Start of MATERIAL PROVIDED

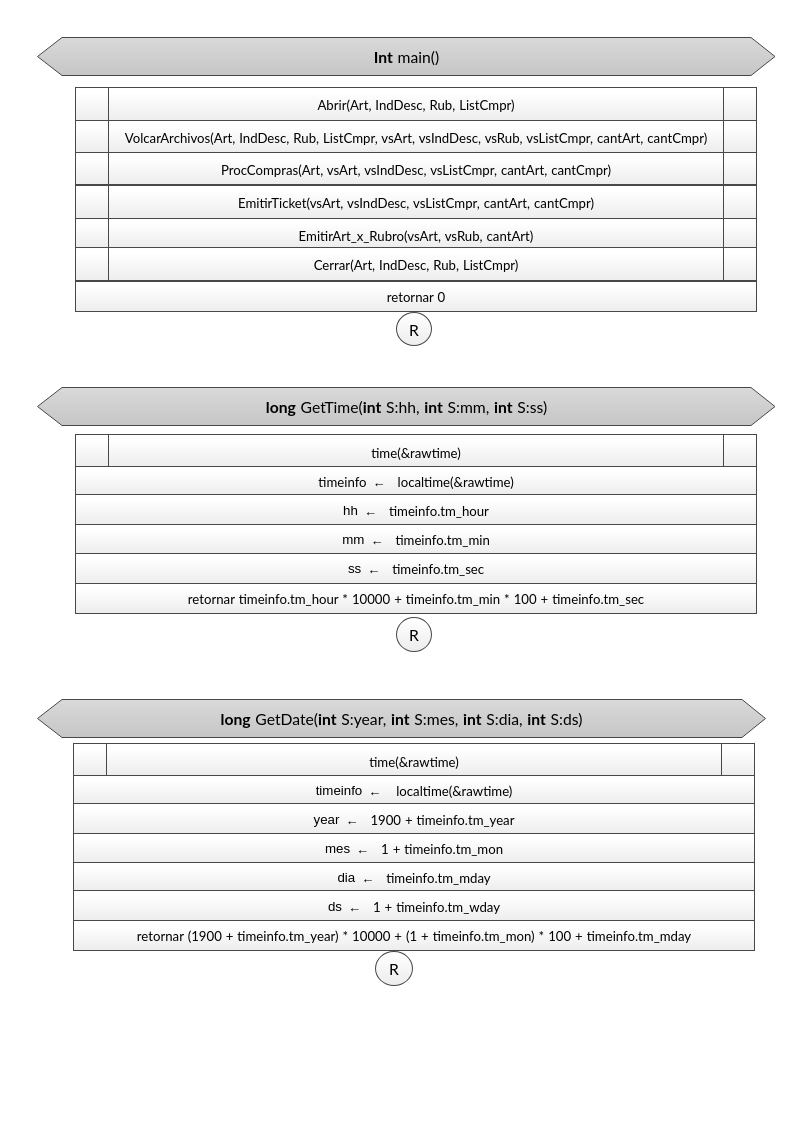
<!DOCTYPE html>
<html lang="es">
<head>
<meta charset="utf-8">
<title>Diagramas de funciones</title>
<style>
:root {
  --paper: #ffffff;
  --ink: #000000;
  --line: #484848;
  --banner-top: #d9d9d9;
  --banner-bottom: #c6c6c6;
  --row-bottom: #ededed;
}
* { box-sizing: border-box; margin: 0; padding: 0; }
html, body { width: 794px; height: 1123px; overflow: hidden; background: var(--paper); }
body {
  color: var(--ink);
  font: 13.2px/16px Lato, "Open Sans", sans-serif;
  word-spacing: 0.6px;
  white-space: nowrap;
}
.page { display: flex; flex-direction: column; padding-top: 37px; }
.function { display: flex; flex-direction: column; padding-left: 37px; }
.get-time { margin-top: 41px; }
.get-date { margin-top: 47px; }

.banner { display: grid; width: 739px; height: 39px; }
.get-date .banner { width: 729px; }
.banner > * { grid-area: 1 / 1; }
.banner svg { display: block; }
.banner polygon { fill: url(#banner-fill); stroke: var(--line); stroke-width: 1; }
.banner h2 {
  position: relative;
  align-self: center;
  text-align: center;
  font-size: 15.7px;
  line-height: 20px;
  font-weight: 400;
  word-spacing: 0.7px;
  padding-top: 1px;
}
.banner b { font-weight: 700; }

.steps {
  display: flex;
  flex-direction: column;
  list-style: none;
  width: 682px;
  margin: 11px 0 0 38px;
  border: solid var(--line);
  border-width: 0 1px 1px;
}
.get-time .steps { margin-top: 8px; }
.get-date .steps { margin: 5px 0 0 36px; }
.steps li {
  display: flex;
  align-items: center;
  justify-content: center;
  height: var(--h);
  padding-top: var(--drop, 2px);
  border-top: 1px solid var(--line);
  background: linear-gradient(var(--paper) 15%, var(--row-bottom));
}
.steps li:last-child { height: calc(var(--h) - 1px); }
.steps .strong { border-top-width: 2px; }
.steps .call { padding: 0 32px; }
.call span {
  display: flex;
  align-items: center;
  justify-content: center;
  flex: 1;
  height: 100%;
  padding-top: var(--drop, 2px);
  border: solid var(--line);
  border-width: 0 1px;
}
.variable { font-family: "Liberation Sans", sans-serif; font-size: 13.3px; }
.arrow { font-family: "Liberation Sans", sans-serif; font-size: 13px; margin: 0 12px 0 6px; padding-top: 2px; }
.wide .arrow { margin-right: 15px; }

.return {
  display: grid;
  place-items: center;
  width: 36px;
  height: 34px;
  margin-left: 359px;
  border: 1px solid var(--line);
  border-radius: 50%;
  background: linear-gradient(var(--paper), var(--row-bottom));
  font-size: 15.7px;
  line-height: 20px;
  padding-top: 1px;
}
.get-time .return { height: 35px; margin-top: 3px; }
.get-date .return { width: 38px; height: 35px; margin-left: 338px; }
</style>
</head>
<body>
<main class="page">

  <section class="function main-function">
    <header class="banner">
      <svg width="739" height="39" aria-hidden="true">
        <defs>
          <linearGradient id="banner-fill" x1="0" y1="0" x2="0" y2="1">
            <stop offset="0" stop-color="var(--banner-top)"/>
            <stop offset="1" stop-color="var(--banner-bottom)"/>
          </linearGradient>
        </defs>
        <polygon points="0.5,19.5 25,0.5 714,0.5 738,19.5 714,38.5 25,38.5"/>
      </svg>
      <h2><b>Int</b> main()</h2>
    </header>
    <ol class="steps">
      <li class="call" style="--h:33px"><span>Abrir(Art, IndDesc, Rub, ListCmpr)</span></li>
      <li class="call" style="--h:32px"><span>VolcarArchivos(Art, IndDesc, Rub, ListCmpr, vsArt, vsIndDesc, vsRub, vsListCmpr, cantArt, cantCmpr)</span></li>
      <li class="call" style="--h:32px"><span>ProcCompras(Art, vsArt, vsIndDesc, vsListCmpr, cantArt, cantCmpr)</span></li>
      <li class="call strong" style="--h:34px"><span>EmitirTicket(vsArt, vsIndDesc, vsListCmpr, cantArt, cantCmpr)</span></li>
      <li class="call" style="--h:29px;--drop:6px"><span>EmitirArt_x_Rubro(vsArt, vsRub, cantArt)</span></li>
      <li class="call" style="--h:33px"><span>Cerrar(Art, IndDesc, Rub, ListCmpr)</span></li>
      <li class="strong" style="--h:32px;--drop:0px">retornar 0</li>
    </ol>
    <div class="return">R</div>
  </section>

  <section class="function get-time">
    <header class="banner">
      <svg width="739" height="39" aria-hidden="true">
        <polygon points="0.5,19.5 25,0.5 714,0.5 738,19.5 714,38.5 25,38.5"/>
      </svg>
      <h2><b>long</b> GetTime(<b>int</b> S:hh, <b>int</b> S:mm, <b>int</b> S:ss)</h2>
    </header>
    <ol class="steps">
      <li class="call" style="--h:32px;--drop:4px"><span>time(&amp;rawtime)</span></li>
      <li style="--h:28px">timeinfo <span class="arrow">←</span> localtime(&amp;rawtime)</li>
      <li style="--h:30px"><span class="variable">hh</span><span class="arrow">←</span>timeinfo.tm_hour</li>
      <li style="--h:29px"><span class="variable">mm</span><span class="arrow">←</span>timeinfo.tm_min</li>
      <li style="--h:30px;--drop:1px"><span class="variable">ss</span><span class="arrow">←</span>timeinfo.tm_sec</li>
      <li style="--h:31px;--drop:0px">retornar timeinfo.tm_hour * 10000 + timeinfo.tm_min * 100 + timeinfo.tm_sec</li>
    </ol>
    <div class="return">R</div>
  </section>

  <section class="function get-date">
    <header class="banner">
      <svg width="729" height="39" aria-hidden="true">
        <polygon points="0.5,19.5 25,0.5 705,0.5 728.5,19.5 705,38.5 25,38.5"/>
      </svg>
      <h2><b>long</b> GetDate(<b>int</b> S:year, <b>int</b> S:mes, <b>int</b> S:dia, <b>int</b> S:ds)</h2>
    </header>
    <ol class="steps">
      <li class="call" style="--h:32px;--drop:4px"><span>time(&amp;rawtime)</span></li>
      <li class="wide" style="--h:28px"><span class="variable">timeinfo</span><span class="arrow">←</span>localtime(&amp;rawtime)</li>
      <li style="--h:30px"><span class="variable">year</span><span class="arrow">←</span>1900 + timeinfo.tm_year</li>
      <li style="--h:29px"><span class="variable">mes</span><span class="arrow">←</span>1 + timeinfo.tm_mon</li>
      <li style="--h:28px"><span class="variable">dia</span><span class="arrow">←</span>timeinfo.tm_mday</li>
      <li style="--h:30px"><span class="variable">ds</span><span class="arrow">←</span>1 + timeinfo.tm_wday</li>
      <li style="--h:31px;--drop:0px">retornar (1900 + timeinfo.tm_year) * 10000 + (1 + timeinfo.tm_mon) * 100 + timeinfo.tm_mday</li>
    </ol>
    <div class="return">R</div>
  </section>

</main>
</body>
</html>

End of MATERIAL PROVIDED
Start of MATERIAL PROVIDED

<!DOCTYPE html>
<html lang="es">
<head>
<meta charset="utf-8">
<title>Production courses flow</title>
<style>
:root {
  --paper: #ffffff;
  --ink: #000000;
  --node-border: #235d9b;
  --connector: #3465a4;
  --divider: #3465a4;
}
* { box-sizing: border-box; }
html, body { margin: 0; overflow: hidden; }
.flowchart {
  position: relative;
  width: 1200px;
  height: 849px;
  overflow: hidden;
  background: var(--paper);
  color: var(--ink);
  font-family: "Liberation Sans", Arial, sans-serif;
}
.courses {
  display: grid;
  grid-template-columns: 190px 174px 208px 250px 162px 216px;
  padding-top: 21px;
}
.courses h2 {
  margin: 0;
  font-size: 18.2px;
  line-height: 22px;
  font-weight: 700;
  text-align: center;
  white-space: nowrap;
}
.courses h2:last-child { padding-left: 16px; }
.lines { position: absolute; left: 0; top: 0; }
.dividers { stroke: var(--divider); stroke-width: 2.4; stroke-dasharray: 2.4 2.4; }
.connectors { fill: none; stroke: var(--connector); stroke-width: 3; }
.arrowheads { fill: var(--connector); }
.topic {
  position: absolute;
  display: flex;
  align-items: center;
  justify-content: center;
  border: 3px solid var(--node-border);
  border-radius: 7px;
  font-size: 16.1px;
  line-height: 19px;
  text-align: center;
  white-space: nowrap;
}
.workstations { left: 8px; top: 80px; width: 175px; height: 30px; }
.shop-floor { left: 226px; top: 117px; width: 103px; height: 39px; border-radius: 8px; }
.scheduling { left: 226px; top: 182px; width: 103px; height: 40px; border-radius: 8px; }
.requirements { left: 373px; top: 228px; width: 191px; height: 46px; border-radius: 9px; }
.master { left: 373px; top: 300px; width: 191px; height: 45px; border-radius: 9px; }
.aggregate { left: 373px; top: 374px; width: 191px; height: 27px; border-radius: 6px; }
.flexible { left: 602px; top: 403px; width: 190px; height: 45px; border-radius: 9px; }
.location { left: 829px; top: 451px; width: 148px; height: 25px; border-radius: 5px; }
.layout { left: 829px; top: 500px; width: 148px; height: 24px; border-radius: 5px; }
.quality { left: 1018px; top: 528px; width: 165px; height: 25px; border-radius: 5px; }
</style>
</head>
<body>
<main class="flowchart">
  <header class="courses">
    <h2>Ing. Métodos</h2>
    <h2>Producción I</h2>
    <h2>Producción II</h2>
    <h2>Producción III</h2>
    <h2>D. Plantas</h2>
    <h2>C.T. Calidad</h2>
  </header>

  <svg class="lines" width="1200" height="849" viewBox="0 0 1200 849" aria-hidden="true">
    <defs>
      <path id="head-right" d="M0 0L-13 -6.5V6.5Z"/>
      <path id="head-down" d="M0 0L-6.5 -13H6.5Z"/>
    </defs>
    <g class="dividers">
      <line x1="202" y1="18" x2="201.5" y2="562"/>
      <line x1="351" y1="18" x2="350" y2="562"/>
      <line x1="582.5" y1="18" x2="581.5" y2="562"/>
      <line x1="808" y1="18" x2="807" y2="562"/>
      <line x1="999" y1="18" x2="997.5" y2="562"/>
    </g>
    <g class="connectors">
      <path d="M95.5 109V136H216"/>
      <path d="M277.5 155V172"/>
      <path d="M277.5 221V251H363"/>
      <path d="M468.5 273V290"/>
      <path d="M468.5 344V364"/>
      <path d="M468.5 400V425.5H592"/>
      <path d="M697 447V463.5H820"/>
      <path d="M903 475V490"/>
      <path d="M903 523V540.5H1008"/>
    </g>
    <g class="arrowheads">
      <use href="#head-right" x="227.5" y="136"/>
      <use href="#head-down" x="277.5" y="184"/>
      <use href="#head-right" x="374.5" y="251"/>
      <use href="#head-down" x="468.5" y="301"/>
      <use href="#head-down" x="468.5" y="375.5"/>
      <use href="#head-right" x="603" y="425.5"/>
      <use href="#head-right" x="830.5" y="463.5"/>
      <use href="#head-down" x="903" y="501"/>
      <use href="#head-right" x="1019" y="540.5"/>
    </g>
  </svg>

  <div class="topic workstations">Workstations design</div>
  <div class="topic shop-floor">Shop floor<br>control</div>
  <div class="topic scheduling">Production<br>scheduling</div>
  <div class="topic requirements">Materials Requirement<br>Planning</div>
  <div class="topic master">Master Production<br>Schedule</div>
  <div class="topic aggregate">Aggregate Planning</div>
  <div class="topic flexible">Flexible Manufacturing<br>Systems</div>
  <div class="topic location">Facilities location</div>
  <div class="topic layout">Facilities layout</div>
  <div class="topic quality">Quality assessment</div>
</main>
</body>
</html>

End of MATERIAL PROVIDED

# TASK DETAILS:
In the listing above, start at the line with "width: 682px;", go on through the line with "sans-serif; font-size: 13.3px;", and copy each of those lines exactly; leave out all the rest.

# ANSWER AREA:
  width: 682px;
  margin: 11px 0 0 38px;
  border: solid var(--line);
  border-width: 0 1px 1px;
}
.get-time .steps { margin-top: 8px; }
.get-date .steps { margin: 5px 0 0 36px; }
.steps li {
  display: flex;
  align-items: center;
  justify-content: center;
  height: var(--h);
  padding-top: var(--drop, 2px);
  border-top: 1px solid var(--line);
  background: linear-gradient(var(--paper) 15%, var(--row-bottom));
}
.steps li:last-child { height: calc(var(--h) - 1px); }
.steps .strong { border-top-width: 2px; }
.steps .call { padding: 0 32px; }
.call span {
  display: flex;
  align-items: center;
  justify-content: center;
  flex: 1;
  height: 100%;
  padding-top: var(--drop, 2px);
  border: solid var(--line);
  border-width: 0 1px;
}
.variable { font-family: "Liberation Sans", sans-serif; font-size: 13.3px; }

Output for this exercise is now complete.